[[ The input, beginning ]]

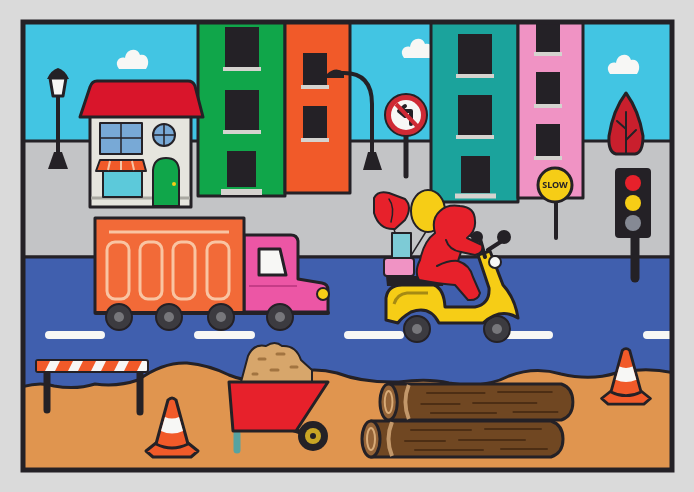
<!DOCTYPE html>
<html lang="en">
<head>
<meta charset="utf-8">
<title>Busy street</title>
<style>
:root{--paper:#dadada;--ink:#242126;--sky:#42c5e3;--pavement:#c3c4c6;--road:#405fae;--sand:#e0954f;--red:#e7212b;--roof:#d9152b;--green:#10a64a;--orange:#f15a29;--teal:#1ba39c;--pink:#f093c4;--magenta:#ec56a5;--yellow:#f6cd16;--wood:#704722;--wall:#e6e5de;--glass:#78a9d6;--white:#f7f7f5}
html,body{margin:0;height:100%;overflow:hidden;background:var(--paper)}
svg{display:block;width:694px;height:492px}
.outlined{stroke:var(--ink);stroke-width:3;stroke-linejoin:round;stroke-linecap:round}
.thin{stroke:var(--ink);stroke-width:2;stroke-linejoin:round;stroke-linecap:round}
.line{fill:none;stroke:var(--ink);stroke-linecap:round;stroke-linejoin:round}
.ink{fill:var(--ink)}.sky{fill:var(--sky)}.pavement{fill:var(--pavement)}.road{fill:var(--road)}.sand{fill:var(--sand)}
.red{fill:var(--red)}.roof{fill:var(--roof)}.green{fill:var(--green)}.orange{fill:var(--orange)}.teal{fill:var(--teal)}.pink{fill:var(--pink)}.magenta{fill:var(--magenta)}.yellow{fill:var(--yellow)}.wood{fill:var(--wood)}.wall{fill:var(--wall)}.glass{fill:var(--glass)}.white{fill:var(--white)}
.sign-text{font:700 9px "Open Sans",sans-serif;fill:var(--ink);text-anchor:middle}
</style>
</head>
<body>
<svg viewBox="0 0 694 492" role="img" aria-label="Cartoon street with houses, a truck, a scooter rider and roadworks">
<defs>
<clipPath id="frame-clip"><rect x="23" y="22" width="649" height="448"/></clipPath>
<path id="cloud" class="white" d="M-14 10C-20 2-12-3-8-1C-7-11 5-12 7-4C14-6 18 3 13 10Z"/>
<g id="wheel"><circle r="13" fill="#3c3b40" class="thin"/><circle r="5" fill="#77777b"/></g>
<g id="cone">
<path class="orange outlined" d="M-26 25L-16 17H16L26 25L19 31H-19Z"/>
<path class="orange outlined" d="M-4-26Q0-30 4-26L16 18Q0 26-16 18Z"/>
<path class="white" d="M-7-9Q0-6 7-9L11 5Q0 10-11 5Z"/>
</g>
<g id="big-window"><rect class="ink" x="-17" y="-20" width="34" height="40"/><path d="M-19 22H19" stroke="#d5d3cf" stroke-width="4"/></g>
<g id="small-window"><rect class="ink" x="-12" y="-16" width="24" height="32"/><path d="M-14 18H14" stroke="#d5d3cf" stroke-width="4"/></g>
<g id="log">
<path class="wood outlined" d="M10-18H190Q202-14 202 0Q202 14 190 18H10Z"/>
<path fill="none" stroke="#4d2e14" stroke-width="2" stroke-linecap="round" d="M50-9H110M124-10H180M44 2H84M98 1H164M54 11H122M140 10H186"/>
<ellipse class="outlined" cx="10" rx="9" ry="18" fill="#946337"/>
<ellipse cx="10" rx="4" ry="11" fill="none" stroke="#d8ab78" stroke-width="2"/>
<path d="M31-17Q24 0 31 17" fill="none" stroke="#c3986a" stroke-width="4"/>
</g>
</defs>

<rect width="694" height="492" fill="var(--paper)"/>
<g clip-path="url(#frame-clip)">
<g id="ground">
<rect class="sky" x="23" y="22" width="649" height="120"/>
<rect class="pavement outlined" x="20" y="141" width="655" height="116"/>
<rect class="road outlined" x="20" y="257" width="655" height="150"/>
<path stroke="var(--white)" stroke-width="8" stroke-linecap="round" d="M49 335H101M198 335H251M348 335H400M498 335H549M647 335H680"/>
</g>
<g id="clouds"><use href="#cloud" x="133" y="59"/><use href="#cloud" x="418" y="48"/><use href="#cloud" x="624" y="64"/></g>

<g id="green-building">
<rect class="green outlined" x="198" y="15" width="87" height="181"/>
<use href="#big-window" x="242" y="47"/><use href="#big-window" x="242" y="110"/>
<rect class="ink" x="227" y="151" width="29" height="36"/><path d="M221 192H262" stroke="#d5d3cf" stroke-width="6"/>
</g>
<g id="orange-building">
<rect class="orange outlined" x="285" y="15" width="65" height="178"/>
<use href="#small-window" x="315" y="69"/><use href="#small-window" x="315" y="122"/>
</g>
<g id="teal-building">
<rect class="teal outlined" x="431" y="15" width="87" height="187"/>
<use href="#big-window" x="475" y="54"/><use href="#big-window" x="475" y="115"/>
<rect class="ink" x="461" y="156" width="29" height="37"/><path d="M455 196H496" stroke="#d5d3cf" stroke-width="5"/>
</g>
<g id="pink-building">
<rect class="pink outlined" x="518" y="15" width="65" height="183"/>
<use href="#small-window" x="548" y="36"/><use href="#small-window" x="548" y="88"/><use href="#small-window" x="548" y="140"/>
</g>

<g id="shop">
<rect class="wall outlined" x="90" y="112" width="101" height="95"/>
<path d="M91 198H152M180 198H190" stroke="#aaa9a2" stroke-width="3"/>
<path class="roof outlined" d="M97 81H188Q193 81 195 86L203 117H80L90 87Q92 81 97 81Z"/>
<rect class="glass thin" x="100" y="123" width="42" height="31"/><path class="line" stroke-width="1.5" d="M121 123V154M100 138H142"/>
<circle class="glass thin" cx="164" cy="135" r="11"/><path class="line" stroke-width="1.5" d="M164 124V146M153 135H175"/>
<rect class="thin" x="103" y="169" width="39" height="28" fill="#5cc9da"/>
<path class="orange thin" d="M100 160H143L146 171H96Z"/><path d="M110 161L108 170M121 161V170M132 161L134 170" stroke="#f7c5a5" stroke-width="2"/>
<path class="green thin" d="M153 206V170Q154 158 166 158Q178 158 179 170V206Z"/><circle class="yellow" cx="174" cy="184" r="2"/>
</g>

<g id="lantern">
<path class="line" stroke-width="4" d="M58 97V160"/>
<path class="ink" d="M54 152H62L68 169H48Z"/>
<path class="white outlined" d="M50 78H66L63 96H53Z"/>
<path class="ink" d="M47 79Q51 70 58 68Q65 70 69 79Z"/>
</g>
<g id="street-light">
<path class="line" stroke-width="4" d="M372 160V104Q372 73 344 73H334"/>
<path class="ink" d="M327 74Q335 66 344 72V78H327ZM368 152H376L382 170H363Z"/>
</g>
<g id="no-turn-sign">
<path class="line" stroke-width="5" d="M406 134V176"/>
<circle class="thin" cx="406" cy="115" r="21" fill="#cf2a35"/>
<circle class="white" cx="406" cy="115" r="15"/>
<path class="line" stroke-width="4" d="M411 124V111H401M405 106L399 111L405 116"/>
<path d="M396 104L417 126" stroke="#cf2a35" stroke-width="4"/>
</g>
<g id="red-tree">
<path class="outlined" d="M626 93Q639 111 643 136Q643 153 635 154H616Q608 152 609 136Q613 110 626 93Z" fill="#c91f2d"/>
<path class="line" stroke-width="2" d="M626 112V154M626 129L617 121M626 140L636 130"/>
</g>
<g id="slow-sign">
<path class="line" stroke-width="4" d="M556 202V238"/>
<circle class="yellow outlined" cx="555" cy="185" r="17"/>
<text class="sign-text" x="555" y="188">SLOW</text>
</g>
<g id="traffic-light">
<path class="line" stroke-width="9" d="M635 236V278"/>
<rect class="ink" x="615" y="168" width="36" height="70" rx="4"/>
<circle class="red" cx="633" cy="183" r="8"/><circle class="yellow" cx="633" cy="203" r="8"/><circle cx="633" cy="223" r="8" fill="#858994"/>
</g>

<g id="truck">
<path class="magenta outlined" d="M244 235H291Q297 235 298 241V279L322 283Q328 284 328 290V312H244Z"/>
<path d="M249 286H297" stroke="#c53c87" stroke-width="2"/>
<path class="white outlined" d="M259 249H280L286 275H259Z"/>
<circle class="yellow thin" cx="323" cy="294" r="6"/>
<rect class="outlined" x="95" y="218" width="149" height="95" fill="#f26a38"/>
<g fill="none" stroke="#f9c4a2" stroke-width="3"><path d="M109 232H229"/><rect x="107" y="242" width="22" height="57" rx="8"/><rect x="140" y="242" width="22" height="57" rx="8"/><rect x="173" y="242" width="22" height="57" rx="8"/><rect x="207" y="242" width="22" height="57" rx="8"/></g>
<path class="line" stroke-width="4" d="M96 313H328"/>
<use href="#wheel" x="119" y="317"/><use href="#wheel" x="169" y="317"/><use href="#wheel" x="221" y="317"/><use href="#wheel" x="280" y="317"/>
</g>

<g id="scooter">
<g id="parcels-and-balloons">
<path class="line" stroke-width="1.5" d="M393 226L401 252M427 230L407 262"/>
<path class="thin" d="M392 233H411V259H392Z" fill="#7dcbd6"/>
<rect class="pink thin" x="384" y="258" width="30" height="18" rx="3"/>
<path class="red thin" d="M374 198Q378 190 389 193L405 199Q413 207 405 220L395 229Q379 230 374 213Z"/>
<path class="line" stroke-width="1.5" d="M389 199Q395 207 391 222"/>
<ellipse class="yellow thin" cx="428" cy="211" rx="17" ry="21"/>
</g>
<use href="#wheel" x="417" y="329"/><use href="#wheel" x="497" y="329"/>
<path class="yellow outlined" d="M386 320V298Q388 285 402 285H434Q444 289 445 307H475Q490 304 489 288L478 255L490 251L503 285Q515 298 518 318Q501 307 483 323H439Q430 305 411 312Q401 318 398 323Z"/>
<path d="M394 304Q397 294 407 293H428" fill="none" stroke="#a68a13" stroke-width="3"/>
<path class="ink" d="M386 276H438Q445 279 443 286H387Z"/>
<path class="line" stroke-width="4" d="M485 257L480 239L470 235M488 250L502 241"/>
<circle class="ink" cx="504" cy="237" r="7"/><circle class="ink" cx="477" cy="237" r="6"/>
<circle class="white thin" cx="495" cy="262" r="6"/>
<path id="rider" class="red thin" d="M440 211Q447 204 460 206Q475 207 475 221Q476 231 467 238L482 245Q484 253 475 255L461 252L458 261Q470 265 473 277L480 293Q478 301 468 300L455 285Q440 284 419 280Q414 272 420 260Q424 241 435 233Q431 219 440 211Z"/>
<path class="line" stroke-width="2" d="M446 240Q449 250 461 252M437 266Q449 260 458 261"/>
</g>

<g id="roadworks">
<path class="sand outlined" d="M18 388Q39 381 54 386Q76 390 95 384Q118 387 138 380Q163 362 187 363Q209 365 229 375Q256 386 284 376Q309 366 337 373Q363 383 399 382Q428 378 449 383Q484 389 509 376Q535 366 561 374Q591 381 616 373Q649 366 678 374V476H18Z"/>
<g id="barrier">
<path class="line" stroke-width="7" d="M47 372V410M140 372V412"/>
<rect class="thin white" x="36" y="360" width="112" height="12" rx="2"/>
<path class="orange" d="M37 361H50L45 371H37ZM60 361H73L68 371H55ZM83 361H96L91 371H78ZM106 361H119L114 371H101ZM129 361H142L137 371H124Z"/>
</g>
<use href="#cone" x="172" y="426"/><use href="#cone" transform="translate(626 375) scale(.94)"/>
<g id="wheelbarrow">
<path class="thin" d="M241 382L248 356Q254 343 266 346Q275 340 282 346Q296 345 301 360L312 370V382Z" fill="#d7a66b"/>
<path d="M259 359H265M277 354H284M271 370H278M291 367H297M253 374H257" stroke="#a27440" stroke-width="3" stroke-linecap="round"/>
<path class="line" stroke-width="5" d="M237 427V450M291 429L312 436"/>
<path d="M237 434V450" stroke="#56a3a1" stroke-width="7" stroke-linecap="round"/>
<path class="red outlined" d="M229 382H328L296 431H233Z"/>
<circle class="ink" cx="313" cy="436" r="15"/><circle cx="313" cy="436" r="8" fill="#c9a524"/><circle class="ink" cx="313" cy="436" r="3"/>
</g>
<g id="logs"><use href="#log" x="361" y="439"/><use href="#log" transform="translate(379 402) scale(.96 1)"/></g>
</g>
</g>
<rect id="frame" x="23" y="22" width="649" height="448" fill="none" stroke="var(--ink)" stroke-width="5"/>
</svg>
</body>
</html>
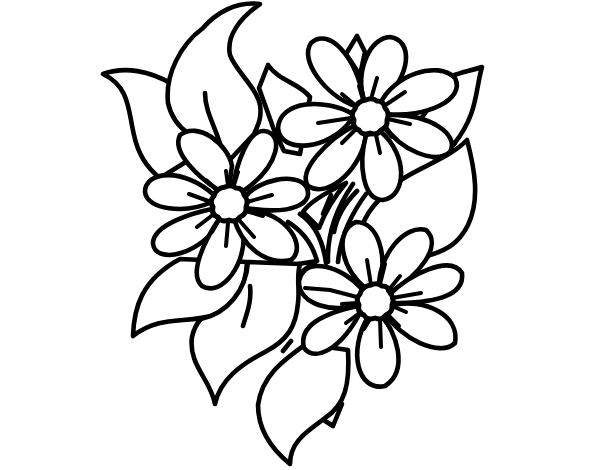
<!DOCTYPE html>
<html lang="en">
<head>
<meta charset="utf-8">
<title>Flower colouring page</title>
<style>
:root { --ink: #000; --paper: #fff; }
html, body { margin: 0; background: var(--paper); overflow: hidden; }
svg { display: block; width: 600px; height: 470px; }
.drawing { fill: var(--paper); stroke: var(--ink); stroke-width: 4.6; stroke-linecap: round; stroke-linejoin: round; }
.line { fill: none; }
.crease { fill: none; stroke-width: 4; }
.centre { stroke-width: 5; }
</style>
</head>
<body>
<svg viewBox="0 0 600 470" role="img" aria-label="Line drawing of three flowers with leaves">
<defs>
<path id="flower-centre" class="centre" d="M-4 -17 Q2 -20 7 -16 Q14 -16 15 -9 Q20 -4 17 3 Q18 10 11 13 Q7 19 0 16 Q-8 19 -11 13 Q-18 11 -16 3 Q-20 -3 -15 -8 Q-13 -16 -4 -17Z"/>
</defs>
<g class="drawing">
<g id="leaves">
<path d="M160 178C147 168 138 154 134 135C128 110 130 87 103 74C125 66 150 71 172 84L205 150Z"/>
<path d="M259 88L268 65C280 82 298 82 310 97L300 154L284 151L274 130Z"/>
<path d="M189 134C179 127 171 117 168 103C165 75 180 45 203 28C215 14 235 1 260 4C240 18 226 36 230 55C235 70 257 88 260 105C262 118 258 125 254 134L225 165Z"/>
<path class="line" d="M205 93C205 114 219 132 223 155"/>
<path d="M346 54L357 36L365 52L360 75Z"/>
<path d="M452 76C462 72 470 71 482 67C475 91 478 114 454 144L420 120Z"/>
<path class="line" d="M430 155L438 160L455 143"/>
<path d="M362 226C365 218 371 208 379 200C400 171 444 164 467 140C475 170 480 200 468 225C459 243 447 250 430 255L390 270Z"/>
<path d="M133 336C134 308 141 280 180 259L247 262C246 285 236 308 215 315C185 324 160 315 133 336Z"/>
<path d="M215 404C211 380 188 365 192 337C194 328 197 323 201 319C228 313 246 290 248 262L300 264C296 278 300 288 298 303C296 326 288 340 265 352C240 365 220 380 215 404Z"/>
<path class="line" d="M250 286C252 302 246 315 243 326M283 351L291 341"/>
<path d="M322 419L333 426L342 404Z"/>
<path d="M290 464C274 451 258 431 258 405C262 375 284 360 306 344L348 350C350 385 345 405 325 418C310 430 290 440 290 464Z"/>
</g>
<g id="stems">
<path d="M303 212C310 201 329 191 346 183C334 197 325 212 319 228Z"/>
<path class="line" d="M331 195L323 214"/>
<path d="M328 262C327 236 335 210 353 184L366 194C349 217 340 240 338 262Z" stroke="none"/>
<path class="line" d="M328 262C327 236 335 210 353 184M338 262C340 240 349 217 366 194M334 232C337 215 347 201 357 191"/>
<path class="line" d="M300 214C315 224 323 241 326 263M288 222C304 232 313 246 317 261L298 264M317 261C312 265 307 267 303 271"/>
</g>
<g id="flower-left">
<path d="M233 188C236 165 248 130 264 131C284 133 281 165 242 192Z"/>
<path d="M218 190C200 178 171 153 180 135C198 121 228 144 232 166L229 187Z"/>
<path d="M212 202C185 214 147 210 145 192C145 170 185 168 214 195Z"/>
<path d="M212 209C197 212 152 224 153 244C156 265 202 255 221 220Z"/>
<path d="M219 219C205 240 188 274 202 286C222 298 248 262 243 230L236 220Z"/>
<path d="M234 219C242 245 265 266 291 260C307 249 290 212 245 209Z"/>
<path d="M245 197C258 180 295 172 306 186C315 202 295 216 246 208Z"/>
<use href="#flower-centre" x="229" y="204"/>
<path class="crease" d="M234 185L238 172M228 185L226 171M217 190L206 180M211 202L189 194M214 214L197 227M219 220L212 232M228 223L226 246M239 220L254 237M246 211L263 216M247 202L272 195"/>
</g>
<g id="flower-upper">
<path d="M364 101C355 70 370 38 390 37C413 40 412 75 382 102Z"/>
<path d="M355 106C325 95 299 60 311 43C328 27 356 55 364 101Z"/>
<path d="M351 120C330 150 280 155 278 128C280 100 325 98 353 114Z"/>
<path d="M354 126C330 138 297 170 308 186C330 200 363 165 366 135Z"/>
<path d="M366 135C358 165 363 200 383 200C407 196 408 155 381 132Z"/>
<path d="M384 125C400 150 435 165 450 152C460 135 430 113 387 115Z"/>
<path d="M380 104C393 75 438 60 455 78C466 100 425 118 387 114Z"/>
<use href="#flower-centre" x="370" y="117"/>
<path class="crease" d="M371 99L377 78M363 100L359 86M355 105L342 94M351 118L318 123M356 129L342 143M366 135L363 149M376 135L380 153M384 128L392 137M388 119L410 124M384 106L405 92"/>
</g>
<g id="flower-lower">
<path d="M365 288C339 265 335 230 356 222C378 222 388 255 379 286Z"/>
<path d="M379 286C379 255 405 224 426 230C443 245 420 275 389 293Z"/>
<path d="M389 295C409 275 450 254 462 273C465 298 430 303 392 303Z"/>
<path d="M392 305C425 298 460 315 455 343C440 358 400 338 386 314Z"/>
<path d="M382 317C395 330 410 370 385 386C357 392 348 350 368 317Z"/>
<path d="M361 311C341 350 315 362 304 348C298 325 325 313 358 306Z"/>
<path d="M358 304C335 314 298 305 299 281C305 255 342 266 363 290Z"/>
<use href="#flower-centre" x="375" y="302"/>
<path class="crease" d="M371 285L367 260M380 284L385 264M388 291L400 276M392 298L421 293M392 306L406 312M387 314L399 326M380 320L381 347M370 319L364 329M361 312L346 323M357 303L342 304M357 297L330 290L305 288M364 288L353 278"/>
</g>
</g>
</svg>
</body>
</html>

[[ The input, end ]]

* Your task: Using the records above, restate word for word the lines from the one with "212C310 201 329" through the one with "188C236 165 248", both included.

* Task output:
<path d="M303 212C310 201 329 191 346 183C334 197 325 212 319 228Z"/>
<path class="line" d="M331 195L323 214"/>
<path d="M328 262C327 236 335 210 353 184L366 194C349 217 340 240 338 262Z" stroke="none"/>
<path class="line" d="M328 262C327 236 335 210 353 184M338 262C340 240 349 217 366 194M334 232C337 215 347 201 357 191"/>
<path class="line" d="M300 214C315 224 323 241 326 263M288 222C304 232 313 246 317 261L298 264M317 261C312 265 307 267 303 271"/>
</g>
<g id="flower-left">
<path d="M233 188C236 165 248 130 264 131C284 133 281 165 242 192Z"/>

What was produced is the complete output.